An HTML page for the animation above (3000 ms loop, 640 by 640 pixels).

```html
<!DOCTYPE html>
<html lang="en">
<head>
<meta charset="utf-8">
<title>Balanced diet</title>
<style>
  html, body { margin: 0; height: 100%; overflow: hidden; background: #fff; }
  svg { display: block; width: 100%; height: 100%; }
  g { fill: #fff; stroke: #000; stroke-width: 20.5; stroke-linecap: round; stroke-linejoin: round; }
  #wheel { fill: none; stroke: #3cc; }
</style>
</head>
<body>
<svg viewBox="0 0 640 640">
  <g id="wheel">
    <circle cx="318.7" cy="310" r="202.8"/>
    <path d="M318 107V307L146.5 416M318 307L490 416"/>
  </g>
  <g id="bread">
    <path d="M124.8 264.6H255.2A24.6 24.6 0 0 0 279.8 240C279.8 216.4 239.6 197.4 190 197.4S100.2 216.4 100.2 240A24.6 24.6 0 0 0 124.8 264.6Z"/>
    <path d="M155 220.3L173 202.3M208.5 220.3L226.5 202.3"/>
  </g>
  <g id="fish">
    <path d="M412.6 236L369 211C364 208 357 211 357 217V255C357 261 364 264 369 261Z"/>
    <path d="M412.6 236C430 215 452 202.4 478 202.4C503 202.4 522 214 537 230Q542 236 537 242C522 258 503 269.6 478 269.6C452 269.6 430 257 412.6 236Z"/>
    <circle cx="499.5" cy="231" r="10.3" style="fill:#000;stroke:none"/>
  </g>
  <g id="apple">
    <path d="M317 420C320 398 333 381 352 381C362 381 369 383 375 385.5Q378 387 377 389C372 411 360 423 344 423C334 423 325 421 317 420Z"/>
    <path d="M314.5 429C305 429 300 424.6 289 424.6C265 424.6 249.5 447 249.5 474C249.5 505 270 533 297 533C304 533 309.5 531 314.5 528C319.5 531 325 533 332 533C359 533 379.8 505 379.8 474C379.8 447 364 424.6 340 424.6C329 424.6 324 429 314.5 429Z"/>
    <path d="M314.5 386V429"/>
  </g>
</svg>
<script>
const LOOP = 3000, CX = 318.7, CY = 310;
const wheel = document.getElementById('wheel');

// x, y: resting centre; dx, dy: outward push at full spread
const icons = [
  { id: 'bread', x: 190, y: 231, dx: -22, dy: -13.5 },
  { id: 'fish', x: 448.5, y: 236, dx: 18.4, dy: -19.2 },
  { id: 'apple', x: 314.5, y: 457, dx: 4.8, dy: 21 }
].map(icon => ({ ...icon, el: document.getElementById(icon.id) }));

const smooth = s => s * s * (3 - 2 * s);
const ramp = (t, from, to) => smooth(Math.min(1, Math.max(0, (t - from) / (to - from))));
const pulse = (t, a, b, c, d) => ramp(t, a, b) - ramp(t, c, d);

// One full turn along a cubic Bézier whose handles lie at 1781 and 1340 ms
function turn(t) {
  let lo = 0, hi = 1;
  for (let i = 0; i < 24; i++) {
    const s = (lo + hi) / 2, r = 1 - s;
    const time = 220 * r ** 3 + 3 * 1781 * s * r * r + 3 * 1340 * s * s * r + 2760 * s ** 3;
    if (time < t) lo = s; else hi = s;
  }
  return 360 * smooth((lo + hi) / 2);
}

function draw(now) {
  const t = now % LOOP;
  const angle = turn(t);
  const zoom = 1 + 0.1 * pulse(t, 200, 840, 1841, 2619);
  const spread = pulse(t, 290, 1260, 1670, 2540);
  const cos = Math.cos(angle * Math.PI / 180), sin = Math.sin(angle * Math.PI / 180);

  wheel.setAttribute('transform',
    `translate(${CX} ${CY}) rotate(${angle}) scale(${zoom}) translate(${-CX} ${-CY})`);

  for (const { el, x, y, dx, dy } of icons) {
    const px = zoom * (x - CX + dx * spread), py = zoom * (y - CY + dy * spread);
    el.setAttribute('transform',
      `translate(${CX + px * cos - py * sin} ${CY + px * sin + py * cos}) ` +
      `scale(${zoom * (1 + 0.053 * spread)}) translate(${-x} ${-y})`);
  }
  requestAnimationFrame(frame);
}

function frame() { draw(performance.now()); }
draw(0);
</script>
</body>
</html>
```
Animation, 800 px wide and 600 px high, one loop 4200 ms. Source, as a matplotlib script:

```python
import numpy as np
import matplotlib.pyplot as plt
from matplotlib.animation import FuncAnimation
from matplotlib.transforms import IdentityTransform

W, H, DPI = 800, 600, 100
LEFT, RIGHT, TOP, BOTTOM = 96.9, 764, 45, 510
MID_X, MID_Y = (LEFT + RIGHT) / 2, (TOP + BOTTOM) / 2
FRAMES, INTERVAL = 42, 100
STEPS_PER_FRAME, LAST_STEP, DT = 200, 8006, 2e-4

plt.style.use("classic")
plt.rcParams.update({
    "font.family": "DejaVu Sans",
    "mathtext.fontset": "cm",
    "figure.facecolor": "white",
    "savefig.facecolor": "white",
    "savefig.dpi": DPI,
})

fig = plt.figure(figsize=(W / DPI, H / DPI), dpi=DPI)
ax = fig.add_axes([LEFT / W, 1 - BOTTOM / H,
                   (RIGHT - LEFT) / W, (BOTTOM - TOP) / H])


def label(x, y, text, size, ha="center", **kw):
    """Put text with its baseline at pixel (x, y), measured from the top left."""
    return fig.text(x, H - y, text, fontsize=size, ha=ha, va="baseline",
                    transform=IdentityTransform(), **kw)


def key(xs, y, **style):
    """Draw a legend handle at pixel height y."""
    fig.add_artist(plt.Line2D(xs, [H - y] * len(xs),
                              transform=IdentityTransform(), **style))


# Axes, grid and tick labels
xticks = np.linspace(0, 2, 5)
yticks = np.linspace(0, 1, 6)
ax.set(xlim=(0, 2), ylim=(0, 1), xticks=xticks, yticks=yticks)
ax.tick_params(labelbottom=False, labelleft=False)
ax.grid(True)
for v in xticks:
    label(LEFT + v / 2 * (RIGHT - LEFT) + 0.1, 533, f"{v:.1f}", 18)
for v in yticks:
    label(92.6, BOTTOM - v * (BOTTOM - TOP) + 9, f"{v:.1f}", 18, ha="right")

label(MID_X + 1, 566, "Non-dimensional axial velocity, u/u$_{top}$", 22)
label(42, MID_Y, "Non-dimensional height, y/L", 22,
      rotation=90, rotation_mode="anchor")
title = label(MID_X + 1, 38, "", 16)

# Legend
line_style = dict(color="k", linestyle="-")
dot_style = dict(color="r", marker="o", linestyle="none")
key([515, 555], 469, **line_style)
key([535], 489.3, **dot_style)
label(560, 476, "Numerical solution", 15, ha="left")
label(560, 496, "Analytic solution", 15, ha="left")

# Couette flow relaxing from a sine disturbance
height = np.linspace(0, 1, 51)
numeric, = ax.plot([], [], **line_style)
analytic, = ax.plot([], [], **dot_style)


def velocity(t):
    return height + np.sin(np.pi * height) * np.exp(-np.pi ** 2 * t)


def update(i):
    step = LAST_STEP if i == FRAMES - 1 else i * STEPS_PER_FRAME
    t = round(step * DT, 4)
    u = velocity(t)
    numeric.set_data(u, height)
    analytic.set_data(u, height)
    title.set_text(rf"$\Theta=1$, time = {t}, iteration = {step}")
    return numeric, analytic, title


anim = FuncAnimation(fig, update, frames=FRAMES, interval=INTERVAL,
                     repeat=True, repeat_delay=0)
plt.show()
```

☆ ☆ ☆ ☆ ☆ ☆ ☆

_What this task involves_
Return each entry above exactly, leaving none out.

_Result of this exercise_
An HTML page for the animation above (3000 ms loop, 640 by 640 pixels).

```html
<!DOCTYPE html>
<html lang="en">
<head>
<meta charset="utf-8">
<title>Balanced diet</title>
<style>
  html, body { margin: 0; height: 100%; overflow: hidden; background: #fff; }
  svg { display: block; width: 100%; height: 100%; }
  g { fill: #fff; stroke: #000; stroke-width: 20.5; stroke-linecap: round; stroke-linejoin: round; }
  #wheel { fill: none; stroke: #3cc; }
</style>
</head>
<body>
<svg viewBox="0 0 640 640">
  <g id="wheel">
    <circle cx="318.7" cy="310" r="202.8"/>
    <path d="M318 107V307L146.5 416M318 307L490 416"/>
  </g>
  <g id="bread">
    <path d="M124.8 264.6H255.2A24.6 24.6 0 0 0 279.8 240C279.8 216.4 239.6 197.4 190 197.4S100.2 216.4 100.2 240A24.6 24.6 0 0 0 124.8 264.6Z"/>
    <path d="M155 220.3L173 202.3M208.5 220.3L226.5 202.3"/>
  </g>
  <g id="fish">
    <path d="M412.6 236L369 211C364 208 357 211 357 217V255C357 261 364 264 369 261Z"/>
    <path d="M412.6 236C430 215 452 202.4 478 202.4C503 202.4 522 214 537 230Q542 236 537 242C522 258 503 269.6 478 269.6C452 269.6 430 257 412.6 236Z"/>
    <circle cx="499.5" cy="231" r="10.3" style="fill:#000;stroke:none"/>
  </g>
  <g id="apple">
    <path d="M317 420C320 398 333 381 352 381C362 381 369 383 375 385.5Q378 387 377 389C372 411 360 423 344 423C334 423 325 421 317 420Z"/>
    <path d="M314.5 429C305 429 300 424.6 289 424.6C265 424.6 249.5 447 249.5 474C249.5 505 270 533 297 533C304 533 309.5 531 314.5 528C319.5 531 325 533 332 533C359 533 379.8 505 379.8 474C379.8 447 364 424.6 340 424.6C329 424.6 324 429 314.5 429Z"/>
    <path d="M314.5 386V429"/>
  </g>
</svg>
<script>
const LOOP = 3000, CX = 318.7, CY = 310;
const wheel = document.getElementById('wheel');

// x, y: resting centre; dx, dy: outward push at full spread
const icons = [
  { id: 'bread', x: 190, y: 231, dx: -22, dy: -13.5 },
  { id: 'fish', x: 448.5, y: 236, dx: 18.4, dy: -19.2 },
  { id: 'apple', x: 314.5, y: 457, dx: 4.8, dy: 21 }
].map(icon => ({ ...icon, el: document.getElementById(icon.id) }));

const smooth = s => s * s * (3 - 2 * s);
const ramp = (t, from, to) => smooth(Math.min(1, Math.max(0, (t - from) / (to - from))));
const pulse = (t, a, b, c, d) => ramp(t, a, b) - ramp(t, c, d);

// One full turn along a cubic Bézier whose handles lie at 1781 and 1340 ms
function turn(t) {
  let lo = 0, hi = 1;
  for (let i = 0; i < 24; i++) {
    const s = (lo + hi) / 2, r = 1 - s;
    const time = 220 * r ** 3 + 3 * 1781 * s * r * r + 3 * 1340 * s * s * r + 2760 * s ** 3;
    if (time < t) lo = s; else hi = s;
  }
  return 360 * smooth((lo + hi) / 2);
}

function draw(now) {
  const t = now % LOOP;
  const angle = turn(t);
  const zoom = 1 + 0.1 * pulse(t, 200, 840, 1841, 2619);
  const spread = pulse(t, 290, 1260, 1670, 2540);
  const cos = Math.cos(angle * Math.PI / 180), sin = Math.sin(angle * Math.PI / 180);

  wheel.setAttribute('transform',
    `translate(${CX} ${CY}) rotate(${angle}) scale(${zoom}) translate(${-CX} ${-CY})`);

  for (const { el, x, y, dx, dy } of icons) {
    const px = zoom * (x - CX + dx * spread), py = zoom * (y - CY + dy * spread);
    el.setAttribute('transform',
      `translate(${CX + px * cos - py * sin} ${CY + px * sin + py * cos}) ` +
      `scale(${zoom * (1 + 0.053 * spread)}) translate(${-x} ${-y})`);
  }
  requestAnimationFrame(frame);
}

function frame() { draw(performance.now()); }
draw(0);
</script>
</body>
</html>
```
Animation, 800 px wide and 600 px high, one loop 4200 ms. Source, as a matplotlib script:

```python
import numpy as np
import matplotlib.pyplot as plt
from matplotlib.animation import FuncAnimation
from matplotlib.transforms import IdentityTransform

W, H, DPI = 800, 600, 100
LEFT, RIGHT, TOP, BOTTOM = 96.9, 764, 45, 510
MID_X, MID_Y = (LEFT + RIGHT) / 2, (TOP + BOTTOM) / 2
FRAMES, INTERVAL = 42, 100
STEPS_PER_FRAME, LAST_STEP, DT = 200, 8006, 2e-4

plt.style.use("classic")
plt.rcParams.update({
    "font.family": "DejaVu Sans",
    "mathtext.fontset": "cm",
    "figure.facecolor": "white",
    "savefig.facecolor": "white",
    "savefig.dpi": DPI,
})

fig = plt.figure(figsize=(W / DPI, H / DPI), dpi=DPI)
ax = fig.add_axes([LEFT / W, 1 - BOTTOM / H,
                   (RIGHT - LEFT) / W, (BOTTOM - TOP) / H])


def label(x, y, text, size, ha="center", **kw):
    """Put text with its baseline at pixel (x, y), measured from the top left."""
    return fig.text(x, H - y, text, fontsize=size, ha=ha, va="baseline",
                    transform=IdentityTransform(), **kw)


def key(xs, y, **style):
    """Draw a legend handle at pixel height y."""
    fig.add_artist(plt.Line2D(xs, [H - y] * len(xs),
                              transform=IdentityTransform(), **style))


# Axes, grid and tick labels
xticks = np.linspace(0, 2, 5)
yticks = np.linspace(0, 1, 6)
ax.set(xlim=(0, 2), ylim=(0, 1), xticks=xticks, yticks=yticks)
ax.tick_params(labelbottom=False, labelleft=False)
ax.grid(True)
for v in xticks:
    label(LEFT + v / 2 * (RIGHT - LEFT) + 0.1, 533, f"{v:.1f}", 18)
for v in yticks:
    label(92.6, BOTTOM - v * (BOTTOM - TOP) + 9, f"{v:.1f}", 18, ha="right")

label(MID_X + 1, 566, "Non-dimensional axial velocity, u/u$_{top}$", 22)
label(42, MID_Y, "Non-dimensional height, y/L", 22,
      rotation=90, rotation_mode="anchor")
title = label(MID_X + 1, 38, "", 16)

# Legend
line_style = dict(color="k", linestyle="-")
dot_style = dict(color="r", marker="o", linestyle="none")
key([515, 555], 469, **line_style)
key([535], 489.3, **dot_style)
label(560, 476, "Numerical solution", 15, ha="left")
label(560, 496, "Analytic solution", 15, ha="left")

# Couette flow relaxing from a sine disturbance
height = np.linspace(0, 1, 51)
numeric, = ax.plot([], [], **line_style)
analytic, = ax.plot([], [], **dot_style)


def velocity(t):
    return height + np.sin(np.pi * height) * np.exp(-np.pi ** 2 * t)


def update(i):
    step = LAST_STEP if i == FRAMES - 1 else i * STEPS_PER_FRAME
    t = round(step * DT, 4)
    u = velocity(t)
    numeric.set_data(u, height)
    analytic.set_data(u, height)
    title.set_text(rf"$\Theta=1$, time = {t}, iteration = {step}")
    return numeric, analytic, title


anim = FuncAnimation(fig, update, frames=FRAMES, interval=INTERVAL,
                     repeat=True, repeat_delay=0)
plt.show()
```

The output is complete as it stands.